Nature or Nurture has always been the big question about criminals. Girard has given us a thought-provoking work couched in the plot of a horror sci-fi book. He also tells us about real secret government projects that have involved using humans as guinea pigs – some of which the reader may know about, and others, which- after a good internet search- the reader will come to realize are only too true. Could the events really happen? The answer is, unfortunately, a resounding YES. The story is written for high school students, but although it is dark and somewhat violent, it could be read by a good middle school reader.
I don’t have a picture for this book because I read a “prepub” edition, but I think it deserves to be looked at when it is published. Here is the review I sent to the publisher:
Alexander has given us a whole new way of looking at aliens – both human and non-human. Gabe is an ordinary boy who thinks his summer will be the usual thing of playing with his friends and helping his parents care for his twin siblings. His world is turned upside down when an alien named the Envoy invites him to be Earth’s ambassador to the Universe and thus to save the Earth. This excites Gabe, yet he doesn’t understand how he, as a boy, can help save the world.
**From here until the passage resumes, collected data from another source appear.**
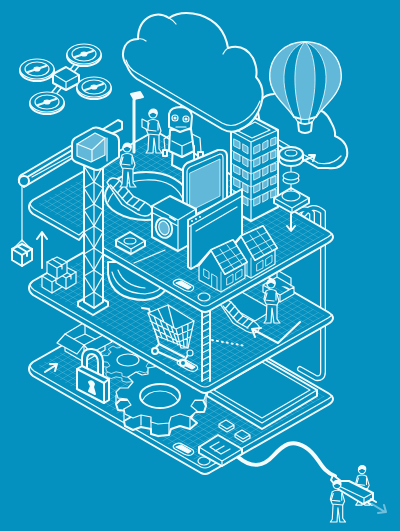
<!DOCTYPE html>
<html lang="en">
<head>
<meta charset="utf-8">
<title>Isometric digital platform</title>
<style>
:root{--sea:#0591bf;--line:#f4fbfd;--tint:#62b8d8;--faint:#6fc0dc}
html,body{margin:0;background:var(--sea)}
svg{display:block;width:400px;height:531px}
.art{fill:var(--sea);stroke:var(--line);stroke-width:1.2;stroke-linejoin:round;stroke-linecap:round}
.bold{stroke-width:2}
.fine{stroke-width:.8}
.open{fill:none}
.tint{fill:var(--tint)}
.white{fill:var(--line)}
.grid{fill:url(#grid);stroke:none}
.pipe-out{fill:none;stroke-width:6}
.pipe-in{fill:none;stroke:var(--sea);stroke-width:3.4}
</style>
</head>
<body>
<svg viewBox="0 0 400 531" role="img" aria-label="Isometric line drawing of three stacked platforms with a cloud, crane, shops, houses and gears">
<defs>
<pattern id="grid" width="6" height="6" patternUnits="userSpaceOnUse" patternTransform="matrix(.87 .5 -.87 .5 0 0)"><path d="M0 0H6M0 0V6" fill="none" stroke="#6fc0dc" stroke-width=".7"/></pattern>
<g id="deck"><path class="bold" d="M33 -4 151 -71Q155 -73 159 -71L328 27Q333 30 333 33 333 36 328 39L209 107Q205 109 201 107L33 10Q29 7 29 3 29 -1 33 -4Z"/><path class="grid" d="M37 0 155 -67 325 31 205 100Z"/><path class="open" d="M30 0Q31 3 34 5L201 101Q205 103 209 101L328 33Q331 31 332 30"/></g>
<g id="rotor"><ellipse class="bold" cy="2" rx="17" ry="10"/><ellipse rx="17" ry="10"/><ellipse rx="12" ry="7"/><path class="bold" d="M-9 3 9 -3"/><ellipse class="white" rx="3" ry="2"/></g>
<g id="crate"><path d="M0 -6 10 -1V10L0 16-10 10V-1Z"/><path class="open" d="M-10 -1 0 5 10 -1M0 5V16M-5 -4 5 2V6"/></g>
<g id="person"><path d="M-4 18-5 36-7 39H0L1 24 3 39H9L6 35 6 17Z"/><path d="M-5 7Q0 4 5 7L8 17 6 21-5 20-7 15Z"/><path class="open" d="M-4 9-6 16 3 17M5 9 5 16"/><circle r="4"/><path class="white" d="M-4 0Q-4 -5 1 -5 5 -4 4 0L0 -2Z"/></g>
<g id="house"><path d="M0 21 0 35 22 47 46 33V17L32 -1 12 6Z"/><path class="bold" d="M-2 21 12 5 34 -5 48 17 26 29 12 5"/><path d="M12 5 26 29 48 17 34 -5Z"/><path class="open fine" d="M16 12 38 1M20 19 42 8M23 25 45 13M22 27V47M21 4 35 24M28 0 43 19"/><path class="fine" d="M5 24 10 27V34L5 31ZM13 29 18 32V45L13 42ZM28 33 34 29V37L28 40ZM37 28 43 24V31L37 35Z"/></g>
<g id="slot"><path d="M-10 -5Q-6 -8 -2 -6L9 0Q11 3 7 5 4 6 0 4L-9 -1Q-12 -3 -10 -5Z"/><path class="white" d="M-8 -3 -3 -5 7 1 4 3Z"/></g>
<g id="stairs"><path d="M-20 -9Q-16 -16 -9 -11L3 3 13 8Q22 13 18 18 14 22 6 18L-7 10Z"/><path class="open" d="M-17 -7 -3 9 8 15M-9 -11-15 -4M-5 -7-11 0M-1 -2-7 5M3 3-3 9M8 6 2 12M13 8 7 15"/></g>
<path id="gear" d="M-13 -23V-29L-2 -31 4 -29 5 -24 15 -22 22 -27 30 -24 33 -19 27 -15 32 -9 42 -9 45 -3 43 3 34 3 30 9 36 14 29 20 19 17 10 20 8 26-3 27-10 25-10 20-20 18-28 21-36 17-37 12-30 8-34 2-43 1-45 -5-41 -9-33 -9-28 -15-33 -20-25 -25-19 -22Z"/>
</defs>

<g class="art">
<g id="pipes"><path class="pipe-out" d="M283 222V214Q283 209 290 208L296 207M292 222V217Q303 204 312 213V235M304 214Q312 203 323 212V372Q323 379 316 378L300 369"/><path class="pipe-in" d="M283 222V214Q283 209 290 208L296 207M292 222V217Q303 204 312 213V235M304 214Q312 203 323 212V372Q323 379 316 378L300 369"/></g>

<g id="bottom-deck">
<use href="#deck" y="366"/>
<g id="screen-panel"><path class="bold" d="M207 390 262 358 317 390V396L262 429 207 396Z"/><path d="M207 390 262 423 317 390M214 390 262 362 310 390 262 418Z"/></g>
<g id="small-gear"><use href="#gear" transform="translate(128 366) scale(.6)"/><use href="#gear" transform="translate(128 361) scale(.6)"/><ellipse cx="128" cy="360" rx="11" ry="6"/></g>
<g id="large-gear"><use class="bold" href="#gear" x="161" y="409"/><path class="open" d="M116 395V404M124 409V420M151 420V434M169 421V435M190 414V429M206 397V406M141 413V425"/><use href="#gear" x="161" y="397"/><ellipse class="bold" cx="160" cy="396" rx="20" ry="12"/><path class="open" d="M142 401Q147 391 160 391T178 401"/></g>
<g id="open-carton"><path d="M65 334 85 322 105 334V350L84 362 65 351Z"/><path d="M65 334 84 345 105 334 112 342 91 353 84 345 77 354 57 343Z"/><path class="open" d="M84 345V362M85 322V334L74 339M85 334 95 339"/></g>
<g id="padlock" class="bold"><path d="M82 371V359Q82 348 92 349 102 350 103 361V376H98V363Q98 355 92 354 87 354 87 360V373Z"/><path d="M77 369 82 366 109 379V400L104 403 77 389Z"/><path class="open" d="M77 369 104 383 109 379M104 383V403"/><path class="white" d="M89 382Q92 380 94 384L93 387 95 394 89 391 91 386Z"/></g>
<path class="open bold" d="M45 372 56 365M50 364 57 364 55 371"/>
<use href="#slot" x="184" y="450"/><ellipse cx="204" cy="461" rx="6" ry="4"/>
<path d="M219 424 226 420 234 425 227 429ZM235 434 242 430 250 435 243 439ZM219 424V427L227 432 234 428V425M235 434V437L243 442 250 438V435"/>
</g>

<g id="plug-cable">
<path class="open" style="stroke-width:4" d="M238 457C252 469 264 466 273 456 284 444 292 439 305 447 320 456 319 470 335 476"/>
<path class="bold" d="M199 447 218 435 242 449V454L222 466 199 453Z"/><path class="open" d="M199 447 222 461 242 449M222 461V466M210 447 219 442M215 451 224 446M221 454 230 449M210 447 221 454"/>
</g>

<g id="middle-deck">
<use href="#deck" y="285"/>
<g id="round-lift"><path class="bold" d="M108 262V274Q112 300 145 300 164 298 168 284V262Z"/><path class="open" d="M112 272Q118 293 145 294 160 293 165 282M118 270Q124 286 145 288"/></g>
<use href="#crate" x="52" y="277"/><use href="#crate" x="66" y="273"/><use href="#crate" x="57" y="263"/>
<path d="M222 302 240 291 273 310 255 321Z"/>
<use href="#stairs" x="240" y="313"/>
<path d="M263 285 277 277 294 287V294L280 302 263 292ZM263 285 280 295 294 287M280 295V302M277 277V270L291 278V286"/>
<use href="#person" transform="translate(271 284)"/>
<path class="open bold" d="M300 322 278 343 254 330M255 337 252 329 261 328"/>
<path class="open" style="stroke-dasharray:1 4;stroke-width:2" d="M212 340 246 346"/>
<use href="#slot" x="188" y="366"/>
<g id="shopping-cart">
<path class="open bold" d="M142 308 149 309 159 344 184 357M159 344 154 350 183 363 189 353"/>
<path d="M148 313 168 305 194 321 188 348 157 336Z"/>
<path class="open" d="M148 313 176 329 194 321M176 329 181 348 188 348M150 321 178 335 192 329M153 328 179 342 190 337M154 316 162 338M160 320 168 341M166 323 174 343M171 326 178 345M182 326 184 347M188 324 187 347M158 309 164 322M168 305 174 328"/>
<circle class="bold" cx="155" cy="351" r="3"/><circle class="bold" cx="183" cy="363" r="3"/><circle cx="190" cy="353" r="3"/>
</g>
<g id="ladder" class="open"><path class="bold" d="M202 306V381M210 306V381"/><path d="M202 318 210 314M202 325 210 321M202 332 210 328M202 339 210 335M202 346 210 342M202 353 210 349M202 360 210 356M202 367 210 363M202 374 210 370M202 381 210 377"/></g>
</g>

<g id="top-deck">
<path class="bold" d="M33 200 151 133Q155 131 159 133L328 231Q333 234 333 237 333 240 328 243L209 311Q205 313 201 311L89 246Q86 244 86 240V231L79 240 33 214Q29 211 29 207 29 203 33 200Z"/>
<path class="grid" d="M37 204 155 137 325 235 205 304 91 239 90 220 79 228Z"/>
<path class="open" d="M30 204Q31 207 34 209L79 235 86 229M87 238 201 305Q205 307 209 305L328 237 332 234"/>
<g id="round-well"><ellipse class="bold" cx="146" cy="196" rx="41" ry="24"/><path class="open" d="M108 202Q116 181 146 180T184 202"/><use href="#stairs" transform="translate(130 193) scale(1.15)"/></g>
<path class="bold" d="M116 240 130 232 145 241V246L131 254 116 246Z"/><path d="M116 240 131 249 145 241M131 249V254"/><ellipse cx="130" cy="241" rx="6" ry="3"/>
<path class="open" d="M134 263 165 250"/>
<use href="#slot" x="184" y="286"/><ellipse cx="204" cy="297" rx="6" ry="4"/>
</g>

<g id="back-cloud"><path class="bold" d="M258 112Q258 95 274 94 282 84 296 93 307 97 309 110 324 106 331 122 336 131 335 136 349 142 347 156 343 170 328 168L318 168 262 136Z"/><path class="open" d="M262 130 318 163Q332 166 341 156"/></g>

<g id="office-tower">
<path class="bold" d="M231 131 255 118 278 130V207L251 221 231 210Z"/><path class="open" d="M231 131 251 142 278 130M251 142V221M238 131 255 122 270 130 252 138Z"/>
<g id="tower-floor" class="fine"><path id="floor" class="tint" d="M234 139 240 142V149L234 146ZM243 144 248 147V154L243 151ZM254 147 260 144V151L254 154ZM263 143 268 140V147L263 150ZM271 139 276 137V144L271 146Z"/>
<use href="#floor" y="13"/><use href="#floor" y="26"/><use href="#floor" y="39"/><use href="#floor" y="52"/><path class="open" d="M231 150 251 161 278 148M231 163 251 174 278 161M231 176 251 187 278 174M231 189 251 200 278 187"/></g>
</g>

<g id="delivery-pads">
<path class="bold" d="M274 198 291 188 309 198V203L292 213 274 203Z"/><path class="open" d="M274 198 292 208 309 198M292 208V213"/>
<path class="open" d="M291 160V197"/><ellipse cx="291" cy="196" rx="9" ry="5"/><ellipse cx="291" cy="180" rx="8" ry="4"/><ellipse cx="291" cy="176" rx="8" ry="4"/>
<path class="bold" d="M279 155V160Q281 166 291 166T303 160V155Z"/><ellipse class="bold" cx="291" cy="154" rx="12" ry="7"/><ellipse cx="291" cy="153" rx="6" ry="3"/>
<path class="open bold" d="M303 161 314 156M309 155 315 155 313 161M291 214V230M287 226 291 231 295 226"/>
</g>

<g id="street-lamp" class="open"><path style="stroke-width:3" d="M134 152V101Q134 95 140 97"/><path class="bold white" d="M131 94 140 92 143 97 134 99Z"/></g>
<use href="#person" transform="translate(153 114)"/><path d="M142 119 148 122V130L142 127Z"/>
<use href="#person" transform="translate(127 148)"/>

<g id="robot">
<path class="bold" d="M173 144 172 165 182 170 186 165 194 164V146Z"/>
<path class="bold" d="M170 130 191 129 194 151 182 157 169 151Z"/>
<path class="bold" d="M169 114Q170 107 181 107 191 108 192 116L191 128 180 132 169 127Z"/>
<path class="open" d="M181 107V101M170 135 164 139 165 150M192 134 200 138 201 152M176 127H186M172 141 182 146 193 141M182 146V157"/><circle cx="175" cy="118" r="3"/><circle cx="186" cy="119" r="3"/><circle class="white" cx="175" cy="118" r="1"/><circle class="white" cx="186" cy="119" r="1"/><path class="bold" d="M163 150H167V156H163ZM198 152H203V158H198Z"/>
</g>

<g id="tablet"><path class="bold" d="M183 170Q183 166 187 163L218 150Q227 149 227 156V207L190 224 183 218Z"/><path d="M187 172Q187 169 190 167L220 154Q223 154 223 158V201L187 218Z"/><path class="fine tint" d="M190 173 220 159V196L190 211Z"/></g>
<g id="washing-machine"><path class="bold" d="M152 206 170 196 196 209V241L178 251 152 237Z"/><path class="open" d="M152 206 178 220 196 209M178 220V251M153 213 178 226"/><ellipse class="bold" cx="164" cy="228" rx="8" ry="10" transform="rotate(-18 164 228)"/><ellipse class="tint" cx="164" cy="228" rx="5" ry="7" transform="rotate(-18 164 228)"/><path class="bold" d="M170 217 175 220"/></g>
<g id="browser-window"><path class="bold" d="M188 220 242 189V239L191 269 188 267Z"/><path class="open" d="M188 227 242 196M191 225V268M196 231 237 207"/><path class="bold" d="M192 221V221M196 219V219M200 217V217"/></g>
<use href="#house" x="229" y="231"/><use href="#house" x="199" y="245"/>

<g id="crane">
<path class="bold" d="M78 302 93 294 108 302V306L93 315 78 306Z"/>
<path class="bold" d="M84 164V302L94 308 103 302V164Z"/><path class="open" d="M94 170V308"/>
<path class="open" d="M84 166 94 182 84 188 94 204 84 210 94 226 84 232 94 248 84 254 94 270 84 276 94 292 84 298M103 166 94 182 103 188 94 204 103 210 94 226 103 232 94 248 103 254 94 270 103 276 94 292 103 298"/>
<path class="bold" d="M19 182 74 149V157L24 187ZM19 182Q18 176 23 174L74 144M100 131 118 120 122 122V129L109 135Z"/>
<path class="open" d="M32 177 76 153M22 184V242"/><circle class="bold" cx="24" cy="181" r="5"/>
<path class="bold" d="M72 144Q72 140 75 138L93 128Q96 127 99 128L116 135Q119 137 119 141V157L101 169Q97 171 93 169L76 162Q72 160 72 157Z"/>
<path class="tint" d="M77 144 95 133 105 138V155L91 162 77 156Z"/><path class="open" d="M107 138V161M77 144 92 150 105 138M92 150V161"/>
<use class="bold" href="#crate" x="22" y="250"/><path class="open" d="M13 249 22 240 31 249"/>
<path class="open bold" d="M42 268V233M37 239 42 232 47 239"/>
</g>

<g id="main-cloud">
<path class="bold" d="M127 66Q120 56 125 46 129 39 138 39 138 22 151 16 160 12 169 18 181 10 200 15 224 23 228 48 244 43 253 58 258 69 256 77 266 88 261 105 255 124 239 130 231 134 222 129L137 79Q130 74 127 66Z"/>
<path class="open" d="M126 60Q129 69 137 73L222 123Q231 128 240 123 254 116 260 101M138 39Q142 38 146 41M169 18Q173 20 176 24M228 48Q225 50 223 54"/>
</g>

<g id="balloon">
<path class="open" d="M289 108 299 124M321 108 311 124M301 116V123M309 116V123"/>
<path class="bold" d="M305 42C326 42 341 57 341 76 341 95 322 106 316 117Q305 121 294 117C288 106 270 95 270 76 270 57 285 42 305 42Z"/>
<path class="tint fine" d="M305 42C287 48 274 75 294 117 288 106 270 95 270 76 270 57 285 42 305 42ZM305 42C294 52 291 86 301 119Q305 120 309 119C319 86 316 52 305 42ZM305 42C323 48 336 75 316 117 322 106 341 95 341 76 341 57 326 42 305 42Z"/>
<path class="bold" d="M298 122Q305 126 312 122L311 131Q305 135 299 131Z"/>
</g>

<g id="drone">
<path class="open" style="stroke-width:6" d="M37 70 94 88M84 56 47 102"/><path class="open" style="stroke:var(--sea);stroke-width:3" d="M37 70 94 88M84 56 47 102"/>
<path class="bold" d="M53 74 66 67 79 75V83L66 90 53 83Z"/><path class="open" d="M53 74 66 82 79 75M66 82V90"/>
<use href="#rotor" x="84" y="54"/><use href="#rotor" x="37" y="69"/><use href="#rotor" x="94" y="87"/><use href="#rotor" x="47" y="102"/>
</g>

<g id="cable-carriers">
<use href="#person" transform="translate(362 470) scale(.9)"/>
<path class="bold" d="M333 475 341 481 349 481 373 493V499L363 504 338 489 331 480Z"/><path class="open" d="M341 487 364 498 373 493M364 498V504"/><path class="bold" d="M367 502 372 505M371 499 376 502"/>
<use href="#person" transform="translate(337 485) scale(.95)"/>
<path class="open bold" style="stroke:var(--faint)" d="M372 504 385 512M378 513 386 512 384 505"/>
</g>
</g>
</svg>
</body>
</html>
At the same time, his parents are arrested because they are illegal aliens and his parents are in danger of being deported. A neighbor offers to take care of Gabe and the twins because they are American citizens. His older sister has gone into hiding because she, also, is an illegal alien. Gabe had no idea that his parents were not American citizens, and he also has no idea how to save his family.
As an ambassador, Gabe learns about conflict resolution, about talking of similarities of the inhabitants of the universe, and about trying to solve problems rather than fighting. He still doesn’t know what he can do to save his family, but he knows that anger will not solve his problems.
This is an excellent book to help younger readers see that they are not alone with their conflicts. It may help readers learn methods of communication, which are so very necessary in our world. It would appear that there may be more stories of Gabe, the ambassador to come. If that is true, I trust they will continue along the same line. I recommend this book for the elementary library. The publisher is Simon and Schuster.